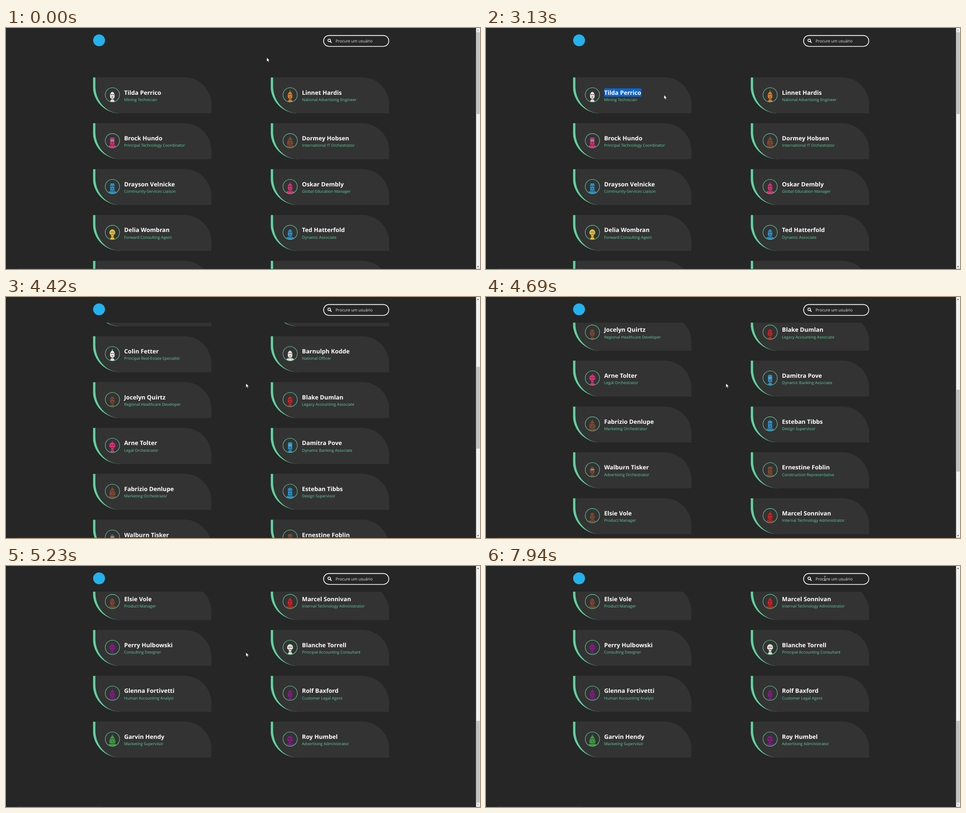
Recreate the animation shown at these times as an HTML page. Size 1049 px wide and 534 px high, loop 8 s.

```html
<!DOCTYPE html>
<html lang="pt-BR">
<head>
<meta charset="utf-8">
<title>Usuários</title>
<style>
  html, body { margin: 0; width: 100%; height: 100%; overflow: hidden; background: #262626; }
  /* Laid out as a 1920px wide page, shown at stage size */
  #page {
    position: absolute; left: 0; top: 0; width: 1920px; height: 977.4px; overflow: hidden;
    transform: scale(.546354); transform-origin: 0 0;
    background: #262626; color: #fff; font: 16px "Open Sans", sans-serif;
    text-rendering: geometricPrecision;
  }
  #page *, #page { box-sizing: border-box; }
  #page div, #page span.sub, #page svg { position: absolute; }
  #list { left: 0; top: 0; }
  .card {
    width: 480px; height: 146px; background: #333;
    border-left: 10px solid #5dd39e; border-radius: 0 110px 0 110px;
  }
  .card svg {
    left: 39px; top: 40.5px; width: 60px; height: 60px;
    border: 2px solid #5dd39e; border-radius: 50%; overflow: hidden;
  }
  .name { left: 117px; top: 45px; font-size: 24px; font-weight: 700; line-height: 33px; white-space: nowrap; }
  .name span { background: linear-gradient(#0a66d8, #0a66d8) 0 0 / 0 100% no-repeat; }
  .sub { left: 117px; top: 79px; line-height: 22px; color: #5dd39e; white-space: nowrap; }
  #head { left: 0; top: 0; width: 1903px; height: 104px; background: #262626; }
  #logo { left: 353px; top: 26px; width: 48px; height: 48px; border-radius: 50%; background: #22b3ee; }
  #search { left: 1285px; top: 28.5px; width: 267px; height: 47px; border: 3px solid #fff; border-radius: 24px; }
  #hint { left: 1335px; top: 41px; font-size: 16.3px; line-height: 22px; color: #e6e6e6; white-space: nowrap; }
  #lens { left: 1302px; top: 43px; }
  #bar { left: 1904px; top: 0; width: 16px; height: 978px; background: #f1f1f1; }
  #thumb { left: 1px; width: 14px; background: #c1c1c1; }
  .arrow { left: 4px; border: 4px solid transparent; }
  #up { top: 3px; border-bottom: 5px solid; }
  #down { bottom: 3px; border-top: 5px solid; }
  #strip { left: 46px; bottom: 0; width: 344px; height: 1.8px; background: #5c5c5c; }
  #cursor { left: 0; top: 0; overflow: visible; }
</style>
</head>
<body>
<div id="page">
  <div id="list"></div>
  <div id="head">
    <div id="logo"></div>
    <div id="search"></div>
    <svg id="lens" width="18" height="18" fill="none" stroke="#fff" stroke-width="3">
      <circle cx="7" cy="7" r="5.3"/><path d="M11 11L16.4 16.4" stroke-width="3.6"/>
    </svg>
    <div id="hint">Procure um usuário</div>
  </div>
  <div id="strip"></div>
  <div id="bar">
    <div id="thumb"></div>
    <div id="up" class="arrow"></div>
    <div id="down" class="arrow"></div>
  </div>
  <svg id="cursor" width="14" height="22">
    <path id="pointer" d="M0 0V16.5L4 13L6.6 19.3L9.4 18L6.7 12H12Z" fill="#fff" stroke="#111"/>
    <path id="beam" d="M-4 -8.5H4M0 -8.5V8.5M-4 8.5H4" fill="none" stroke="#ccc" stroke-width="1.5"/>
  </svg>
</div>
<script>
const SCALE = .546354, LOOP = 8000, PITCH = 186, TOP = 200, LEFT = 351.5, COLUMN = 720.5, MAX = 1801;
const $ = id => document.getElementById(id);

const ink = {
  white: '#e9e5e0', orange: '#d98029', pink: '#dc2f78', brown: '#7a4a33', blue: '#2a90c9',
  yellow: '#efc022', red: '#c92323', purple: '#7d1f80', green: '#409a43'
};
const heads = {
  egg: 'M19 35C19 7 41 7 41 35Q41 46 30 46Q19 46 19 35Z',
  cone: 'M30 9C36 16 46 31 44 46H16C14 31 24 16 30 9Z',
  box: 'M20 18Q20 13 25 13H35Q40 13 40 18V46H20Z',
  dome: 'M16 30C16 8 44 8 44 30Q44 38 36 38V47H24V38Q16 38 16 30Z'
};
const people = [
  'Tilda Perrico|Mining Technician|white egg slim',
  'Linnet Hardis|National Advertising Engineer|orange egg slim spike',
  'Brock Hundo|Principal Technology Coordinator|pink box wide visor',
  'Dormey Hobsen|International IT Orchestrator|brown cone wide spike',
  'Drayson Velnicke|Community-Services Liaison|blue box wide',
  'Oskar Dembly|Global Education Manager|pink egg wide spike',
  'Delia Wombran|Forward Consulting Agent|yellow dome slim visor',
  'Ted Hatterfold|Dynamic Associate|blue egg wide',
  'Colin Fetter|Principal Real-Estate Specialist|white egg slim spike',
  'Barnulph Kodde|National Officer|white egg wide',
  'Jocelyn Quirtz|Regional Healthcare Developer|brown egg slim',
  'Blake Dumlan|Legacy Accounting Associate|red egg slim',
  'Arne Tolter|Legal Orchestrator|pink dome slim spike',
  'Damitra Pove|Dynamic Banking Associate|blue box slim visor',
  'Fabrizio Denlupe|Marketing Orchestrator|brown cone wide spike',
  'Esteban Tibbs|Design Supervisor|blue box wide spike',
  'Walburn Tisker|Advertising Orchestrator|brown egg slim visor',
  'Ernestine Foblin|Construction Representative|brown box wide',
  'Elsie Vole|Product Manager|brown egg wide',
  'Marcel Sonnivan|Internal Technology Administrator|red egg wide spike',
  'Perry Hulbowski|Consulting Designer|purple dome slim spike',
  'Blanche Torrell|Principal Accounting Consultant|white dome slim visor',
  'Glenna Fortivetti|Human Accounting Analyst|purple egg wide spike',
  'Rolf Baxford|Customer Legal Agent|purple egg slim',
  'Garvin Hendy|Marketing Supervisor|green cone wide spike',
  'Roy Humbel|Advertising Administrator|purple dome wide'
];

function avatar(look) {
  const [color, head, body, extra] = look.split(' ');
  const eyes = extra === 'visor'
    ? '<rect x="21" y="24" width="18" height="6" rx="3" fill="#7fa0a5"/>'
    : '<circle cx="26" cy="27" r="2.2"/><circle cx="34" cy="27" r="2.2"/>';
  const spike = extra === 'spike' ? `<path d="M28 16L30 3L32 16Z" fill="${ink[color]}"/>` : '';
  return `<svg viewBox="2 2 56 56"><g fill="#2a2022">
    <ellipse cx="30" cy="60" rx="${body === 'wide' ? 18 : 9}" ry="14" fill="${ink[color]}"/>
    <path d="M21 50Q30 45 39 50V53Q30 48 21 53Z" opacity=".4"/>
    <g transform="translate(4 6) scale(.86)">${spike}
      <path d="${heads[head]}" fill="${ink[color]}"/>
      <path d="M35 14Q46 30 37 45Q41 30 35 14Z" opacity=".25"/>
      ${eyes}<rect x="26" y="37" width="8" height="2.5" rx="1"/>
    </g></g></svg>`;
}

$('list').innerHTML = people.map((line, i) => {
  const [name, job, look] = line.split('|');
  return `<div class="card" style="left:${LEFT + i % 2 * COLUMN}px;top:${TOP + (i >> 1) * PITCH}px">
    ${avatar(look)}<div class="name"><span>${name}</span></div><span class="sub">${job}</span></div>`;
}).join('');
const firstName = document.querySelector('.name span');

// Moves happen from first to last ms; sway bends the straight way, turns counts half waves sideways
const mouse = [
  { first: 80, last: 150, to: [568.5, 69] },
  { first: 350, last: 420, to: [563.5, 69] },
  { first: 690, last: 1460, to: [420, 300], sway: [-365, 200], turns: 2 },
  { first: 1530, last: 2290, to: [270, 145], sway: [300, 230] },
  { first: 2360, last: 3130, to: [394, 148.5] },
  { first: 3190, last: 3600, to: [547, 162] },
  { first: 3800, last: 3870, to: [531, 191.5] },
  { first: 5560, last: 6400, to: [256, 376.5], sway: [-100, 110] },
  { first: 6470, last: 7170, to: [306, 374] },
  { first: 7240, last: 7940, to: [750, 27.5] }
];
const wheel = [
  { first: 3800, last: 4490, to: 800 },
  { first: 4620, last: 4830, to: 1300 },
  { first: 5030, last: 5230, to: MAX }
];

const mix = (a, b, k) => a + (b - a) * k;
const scrollEase = k => 1 - (1 - k ** 1.9) ** 2.33;

// The screen refreshed about every 70 ms, so motion advances in steps
function progress({ first, last }, t) {
  if (t < first) return 0;
  const gaps = Math.round((last - first) / 73);
  const step = Math.floor((t - first) / (last - first) * gaps + 1e-6) + 1;
  return Math.min(1, step / (gaps + 1));
}

function scrollAt(t) {
  return wheel.reduce((y, m) => mix(y, m.to, scrollEase(progress(m, t))), 0);
}

function mouseAt(t) {
  return mouse.reduce(([x, y], m) => {
    const k = progress(m, t), [sx, sy] = m.sway || [0, 0];
    return [
      mix(x, m.to[0], k) + sx * Math.sin(Math.PI * (m.turns || 1) * k),
      mix(y, m.to[1], k) + sy * Math.sin(Math.PI * k)
    ];
  }, [577, 65.5]);
}

function overText(x, y, scroll) {
  if (y < 104) return x > 1328 && x < 1530 && y > 30 && y < 74;
  const col = (x - LEFT) % COLUMN, row = (y + scroll - TOP) % PITCH;
  return col > 125 && col < 278 && row > 44 && row < 101;
}

function draw(t) {
  const scroll = scrollAt(t);
  const [x, y] = mouseAt(t).map(v => v / SCALE);

  $('list').style.transform = `translateY(${-scroll}px)`;
  const size = 943 * 977 / 2778;
  $('thumb').style.height = size + 'px';
  $('thumb').style.top = 17 + scroll / MAX * (943 - size) + 'px';
  $('up').style.borderBottomColor = scroll > 0 ? '#505050' : '#a3a3a3';
  $('down').style.borderTopColor = scroll < MAX ? '#505050' : '#a3a3a3';

  const picked = t >= 2430 && t < 3390;
  firstName.style.backgroundSize = `${picked ? Math.max(0, x - LEFT - 127) : 0}px 100%`;

  const text = overText(x, y, scroll);
  $('pointer').style.display = text ? 'none' : '';
  $('beam').style.display = text ? '' : 'none';
  $('cursor').style.transform = `translate(${x}px, ${y}px)`;
}

const begin = performance.now();
function tick() {
  draw((performance.now() - begin) % LOOP);
  requestAnimationFrame(tick);
}
tick();
</script>
</body>
</html>
```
· · · ·
### Your instructions
How many lines in the records contain the word "brown"? Answer with the number alone.

### Answer space
7